> **AIM OF THE EXERCISE**:
Please return every line below that contains the string "class".

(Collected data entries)

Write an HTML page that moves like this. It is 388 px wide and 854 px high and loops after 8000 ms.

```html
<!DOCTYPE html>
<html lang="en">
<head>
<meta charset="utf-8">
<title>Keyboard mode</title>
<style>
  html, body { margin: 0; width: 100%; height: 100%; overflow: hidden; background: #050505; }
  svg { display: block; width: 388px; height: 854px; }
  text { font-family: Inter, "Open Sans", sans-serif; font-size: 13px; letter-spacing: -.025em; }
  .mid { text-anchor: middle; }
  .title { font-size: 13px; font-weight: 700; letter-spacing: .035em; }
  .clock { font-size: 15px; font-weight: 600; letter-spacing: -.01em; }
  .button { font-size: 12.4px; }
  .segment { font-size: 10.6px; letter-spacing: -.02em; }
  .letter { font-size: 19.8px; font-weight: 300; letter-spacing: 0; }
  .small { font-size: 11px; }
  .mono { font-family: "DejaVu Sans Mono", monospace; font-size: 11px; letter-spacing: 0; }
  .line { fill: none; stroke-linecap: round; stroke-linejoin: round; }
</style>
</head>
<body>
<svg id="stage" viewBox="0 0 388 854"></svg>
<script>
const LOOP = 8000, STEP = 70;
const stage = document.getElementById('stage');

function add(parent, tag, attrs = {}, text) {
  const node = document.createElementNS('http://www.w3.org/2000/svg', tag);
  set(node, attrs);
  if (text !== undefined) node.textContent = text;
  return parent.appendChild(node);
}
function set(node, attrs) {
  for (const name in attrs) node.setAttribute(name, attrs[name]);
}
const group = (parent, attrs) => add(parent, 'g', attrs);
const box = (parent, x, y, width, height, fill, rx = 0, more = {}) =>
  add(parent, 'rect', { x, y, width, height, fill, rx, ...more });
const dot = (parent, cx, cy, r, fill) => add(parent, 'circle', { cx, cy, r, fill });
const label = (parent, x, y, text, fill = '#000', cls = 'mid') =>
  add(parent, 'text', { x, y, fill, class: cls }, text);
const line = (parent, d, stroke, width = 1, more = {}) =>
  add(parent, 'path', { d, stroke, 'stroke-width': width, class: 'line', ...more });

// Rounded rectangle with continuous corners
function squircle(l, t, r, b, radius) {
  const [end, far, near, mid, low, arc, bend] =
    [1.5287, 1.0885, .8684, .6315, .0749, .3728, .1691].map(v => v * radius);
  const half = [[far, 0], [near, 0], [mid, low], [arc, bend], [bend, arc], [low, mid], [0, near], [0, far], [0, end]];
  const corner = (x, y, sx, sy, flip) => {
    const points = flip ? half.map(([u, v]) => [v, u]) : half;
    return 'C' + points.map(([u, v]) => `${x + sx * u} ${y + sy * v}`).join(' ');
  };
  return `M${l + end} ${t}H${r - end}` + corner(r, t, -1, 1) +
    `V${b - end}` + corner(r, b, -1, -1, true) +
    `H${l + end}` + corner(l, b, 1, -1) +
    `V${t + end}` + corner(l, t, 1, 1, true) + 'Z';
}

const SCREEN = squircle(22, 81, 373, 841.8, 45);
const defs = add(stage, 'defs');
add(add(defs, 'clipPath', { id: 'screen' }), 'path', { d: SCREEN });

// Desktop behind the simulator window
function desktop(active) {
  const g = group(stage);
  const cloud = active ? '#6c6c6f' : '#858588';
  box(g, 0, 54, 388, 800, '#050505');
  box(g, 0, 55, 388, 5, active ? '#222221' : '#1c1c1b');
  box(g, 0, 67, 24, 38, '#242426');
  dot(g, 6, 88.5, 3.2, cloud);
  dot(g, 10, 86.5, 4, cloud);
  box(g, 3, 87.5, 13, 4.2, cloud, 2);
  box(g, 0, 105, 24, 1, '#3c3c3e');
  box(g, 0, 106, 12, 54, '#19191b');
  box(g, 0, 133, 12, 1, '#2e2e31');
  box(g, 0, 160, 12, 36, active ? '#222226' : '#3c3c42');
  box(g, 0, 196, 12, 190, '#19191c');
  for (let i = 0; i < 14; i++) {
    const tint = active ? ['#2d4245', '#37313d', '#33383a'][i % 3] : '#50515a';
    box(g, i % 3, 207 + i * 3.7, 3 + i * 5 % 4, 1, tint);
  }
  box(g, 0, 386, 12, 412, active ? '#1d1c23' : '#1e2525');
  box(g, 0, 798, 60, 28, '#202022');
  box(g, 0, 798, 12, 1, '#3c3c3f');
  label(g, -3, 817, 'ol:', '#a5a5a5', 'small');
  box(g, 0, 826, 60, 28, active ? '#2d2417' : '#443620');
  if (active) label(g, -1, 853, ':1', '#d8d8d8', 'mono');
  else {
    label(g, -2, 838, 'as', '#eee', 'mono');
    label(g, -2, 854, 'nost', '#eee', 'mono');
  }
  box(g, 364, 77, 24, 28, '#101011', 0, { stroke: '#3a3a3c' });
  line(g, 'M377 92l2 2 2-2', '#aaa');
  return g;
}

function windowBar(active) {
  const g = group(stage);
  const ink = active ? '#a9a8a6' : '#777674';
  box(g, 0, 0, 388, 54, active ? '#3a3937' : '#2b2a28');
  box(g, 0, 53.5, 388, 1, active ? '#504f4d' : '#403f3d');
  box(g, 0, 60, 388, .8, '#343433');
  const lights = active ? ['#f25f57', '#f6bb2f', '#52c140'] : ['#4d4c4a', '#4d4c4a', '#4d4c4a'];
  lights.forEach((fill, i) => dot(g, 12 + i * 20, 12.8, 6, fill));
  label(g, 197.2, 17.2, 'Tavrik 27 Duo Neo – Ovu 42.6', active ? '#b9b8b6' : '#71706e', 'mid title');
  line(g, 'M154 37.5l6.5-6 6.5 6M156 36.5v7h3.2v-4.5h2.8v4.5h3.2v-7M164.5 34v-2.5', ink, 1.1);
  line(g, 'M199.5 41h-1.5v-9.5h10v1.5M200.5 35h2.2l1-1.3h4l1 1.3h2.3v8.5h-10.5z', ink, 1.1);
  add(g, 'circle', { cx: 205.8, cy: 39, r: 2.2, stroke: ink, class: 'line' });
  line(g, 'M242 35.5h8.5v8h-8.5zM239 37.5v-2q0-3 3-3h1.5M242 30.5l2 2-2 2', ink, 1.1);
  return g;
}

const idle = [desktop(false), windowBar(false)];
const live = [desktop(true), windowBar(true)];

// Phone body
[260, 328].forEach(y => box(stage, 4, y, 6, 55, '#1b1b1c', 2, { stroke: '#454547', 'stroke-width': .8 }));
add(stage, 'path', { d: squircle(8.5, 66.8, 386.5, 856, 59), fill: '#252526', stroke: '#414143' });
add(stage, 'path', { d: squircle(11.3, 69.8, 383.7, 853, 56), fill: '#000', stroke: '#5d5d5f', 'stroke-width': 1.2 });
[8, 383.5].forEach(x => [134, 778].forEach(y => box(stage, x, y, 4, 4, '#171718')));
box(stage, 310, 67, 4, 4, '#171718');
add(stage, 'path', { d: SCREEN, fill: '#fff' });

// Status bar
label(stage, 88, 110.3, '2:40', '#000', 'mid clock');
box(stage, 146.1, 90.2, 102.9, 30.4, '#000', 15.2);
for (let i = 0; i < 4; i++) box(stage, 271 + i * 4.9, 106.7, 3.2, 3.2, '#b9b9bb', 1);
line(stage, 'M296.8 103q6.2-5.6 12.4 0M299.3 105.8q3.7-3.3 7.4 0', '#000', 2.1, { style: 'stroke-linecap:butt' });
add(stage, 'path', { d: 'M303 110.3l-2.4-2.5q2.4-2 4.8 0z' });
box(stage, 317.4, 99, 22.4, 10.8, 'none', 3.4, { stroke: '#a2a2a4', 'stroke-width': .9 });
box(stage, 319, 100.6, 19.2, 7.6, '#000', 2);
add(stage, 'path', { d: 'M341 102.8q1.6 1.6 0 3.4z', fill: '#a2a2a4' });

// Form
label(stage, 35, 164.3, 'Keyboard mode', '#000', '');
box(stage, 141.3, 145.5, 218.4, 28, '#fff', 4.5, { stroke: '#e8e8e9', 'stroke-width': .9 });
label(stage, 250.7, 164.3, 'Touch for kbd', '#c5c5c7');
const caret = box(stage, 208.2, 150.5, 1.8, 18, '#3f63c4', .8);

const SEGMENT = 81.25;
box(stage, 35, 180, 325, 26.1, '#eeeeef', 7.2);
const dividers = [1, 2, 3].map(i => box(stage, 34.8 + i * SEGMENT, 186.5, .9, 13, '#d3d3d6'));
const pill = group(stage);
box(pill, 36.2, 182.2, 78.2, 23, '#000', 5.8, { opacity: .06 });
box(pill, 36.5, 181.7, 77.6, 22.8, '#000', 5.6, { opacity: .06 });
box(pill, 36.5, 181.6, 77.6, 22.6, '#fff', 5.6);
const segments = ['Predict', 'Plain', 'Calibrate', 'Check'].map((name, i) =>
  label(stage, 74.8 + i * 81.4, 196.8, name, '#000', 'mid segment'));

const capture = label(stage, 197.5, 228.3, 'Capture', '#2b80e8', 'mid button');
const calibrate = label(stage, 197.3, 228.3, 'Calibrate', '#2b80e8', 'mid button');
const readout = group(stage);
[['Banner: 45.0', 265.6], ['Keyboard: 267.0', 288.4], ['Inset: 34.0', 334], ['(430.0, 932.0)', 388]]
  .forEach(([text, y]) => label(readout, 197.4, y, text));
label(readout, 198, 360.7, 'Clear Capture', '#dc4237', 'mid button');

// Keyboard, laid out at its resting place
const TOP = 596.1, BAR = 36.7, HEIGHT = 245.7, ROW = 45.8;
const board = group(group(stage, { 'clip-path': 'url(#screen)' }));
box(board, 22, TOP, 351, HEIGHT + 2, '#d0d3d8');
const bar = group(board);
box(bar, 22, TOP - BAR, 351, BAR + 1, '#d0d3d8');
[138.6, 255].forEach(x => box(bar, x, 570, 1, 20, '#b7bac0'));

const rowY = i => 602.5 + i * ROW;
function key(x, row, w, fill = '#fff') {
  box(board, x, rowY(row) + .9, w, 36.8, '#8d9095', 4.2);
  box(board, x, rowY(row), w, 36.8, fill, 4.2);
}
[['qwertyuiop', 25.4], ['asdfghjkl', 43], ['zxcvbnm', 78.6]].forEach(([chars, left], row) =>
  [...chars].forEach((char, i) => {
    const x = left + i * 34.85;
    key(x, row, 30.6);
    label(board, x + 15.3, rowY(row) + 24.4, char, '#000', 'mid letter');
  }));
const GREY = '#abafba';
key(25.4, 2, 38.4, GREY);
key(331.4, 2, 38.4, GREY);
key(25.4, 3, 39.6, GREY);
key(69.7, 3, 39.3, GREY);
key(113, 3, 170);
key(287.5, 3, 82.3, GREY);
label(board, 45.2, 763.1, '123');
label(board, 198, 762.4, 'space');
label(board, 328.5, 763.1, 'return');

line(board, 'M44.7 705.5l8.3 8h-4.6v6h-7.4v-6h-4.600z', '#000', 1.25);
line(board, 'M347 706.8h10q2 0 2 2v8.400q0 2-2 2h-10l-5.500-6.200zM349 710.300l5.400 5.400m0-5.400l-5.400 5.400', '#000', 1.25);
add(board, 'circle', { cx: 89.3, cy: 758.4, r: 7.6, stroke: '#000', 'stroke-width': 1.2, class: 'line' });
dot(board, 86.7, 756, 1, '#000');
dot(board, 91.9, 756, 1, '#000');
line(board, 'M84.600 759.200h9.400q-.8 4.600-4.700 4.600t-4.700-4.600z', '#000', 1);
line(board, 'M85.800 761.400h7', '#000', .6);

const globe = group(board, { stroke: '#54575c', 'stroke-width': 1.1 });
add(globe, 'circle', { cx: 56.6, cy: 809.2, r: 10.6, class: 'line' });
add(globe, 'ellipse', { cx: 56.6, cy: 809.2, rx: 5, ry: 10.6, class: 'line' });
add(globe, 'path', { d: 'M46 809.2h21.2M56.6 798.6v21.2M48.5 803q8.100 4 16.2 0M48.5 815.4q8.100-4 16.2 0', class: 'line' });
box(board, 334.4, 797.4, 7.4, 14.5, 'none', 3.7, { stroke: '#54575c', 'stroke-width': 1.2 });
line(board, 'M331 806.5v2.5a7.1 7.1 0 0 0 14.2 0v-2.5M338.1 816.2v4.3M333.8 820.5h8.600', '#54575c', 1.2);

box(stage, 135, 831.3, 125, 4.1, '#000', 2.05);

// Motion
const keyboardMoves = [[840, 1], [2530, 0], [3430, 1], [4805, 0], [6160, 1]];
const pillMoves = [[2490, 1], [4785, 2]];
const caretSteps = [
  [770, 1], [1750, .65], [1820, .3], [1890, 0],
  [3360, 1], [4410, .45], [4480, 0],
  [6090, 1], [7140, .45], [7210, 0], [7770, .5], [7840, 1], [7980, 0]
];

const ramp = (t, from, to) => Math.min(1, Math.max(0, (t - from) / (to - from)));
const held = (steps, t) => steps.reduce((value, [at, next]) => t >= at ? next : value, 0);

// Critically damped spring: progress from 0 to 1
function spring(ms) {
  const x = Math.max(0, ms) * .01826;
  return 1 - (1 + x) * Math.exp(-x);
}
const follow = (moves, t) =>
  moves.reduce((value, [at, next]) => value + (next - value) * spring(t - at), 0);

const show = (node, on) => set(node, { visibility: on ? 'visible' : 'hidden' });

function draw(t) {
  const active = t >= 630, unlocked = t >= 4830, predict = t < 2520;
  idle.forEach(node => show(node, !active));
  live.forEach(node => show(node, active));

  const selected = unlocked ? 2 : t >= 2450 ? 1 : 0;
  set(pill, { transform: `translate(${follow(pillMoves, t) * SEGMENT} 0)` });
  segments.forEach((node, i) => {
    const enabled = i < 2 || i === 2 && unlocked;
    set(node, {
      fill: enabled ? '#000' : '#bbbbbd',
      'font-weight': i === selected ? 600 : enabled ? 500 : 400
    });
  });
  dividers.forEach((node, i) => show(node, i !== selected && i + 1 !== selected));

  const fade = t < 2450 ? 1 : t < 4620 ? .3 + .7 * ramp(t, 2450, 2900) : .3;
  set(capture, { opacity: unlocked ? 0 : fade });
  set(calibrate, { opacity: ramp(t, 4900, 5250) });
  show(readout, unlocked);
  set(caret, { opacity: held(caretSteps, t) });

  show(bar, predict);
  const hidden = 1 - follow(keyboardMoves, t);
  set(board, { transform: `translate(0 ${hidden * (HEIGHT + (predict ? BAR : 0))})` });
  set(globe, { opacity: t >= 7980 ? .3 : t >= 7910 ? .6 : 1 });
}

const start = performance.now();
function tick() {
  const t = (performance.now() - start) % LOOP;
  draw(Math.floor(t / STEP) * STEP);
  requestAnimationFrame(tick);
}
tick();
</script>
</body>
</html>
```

> **YOUR RESPONSE**:
  add(parent, 'text', { x, y, fill, class: cls }, text);
  add(parent, 'path', { d, stroke, 'stroke-width': width, class: 'line', ...more });
  add(g, 'circle', { cx: 205.8, cy: 39, r: 2.2, stroke: ink, class: 'line' });
add(board, 'circle', { cx: 89.3, cy: 758.4, r: 7.6, stroke: '#000', 'stroke-width': 1.2, class: 'line' });
add(globe, 'circle', { cx: 56.6, cy: 809.2, r: 10.6, class: 'line' });
add(globe, 'ellipse', { cx: 56.6, cy: 809.2, rx: 5, ry: 10.6, class: 'line' });
add(globe, 'path', { d: 'M46 809.2h21.2M56.6 798.6v21.2M48.5 803q8.100 4 16.2 0M48.5 815.4q8.100-4 16.2 0', class: 'line' });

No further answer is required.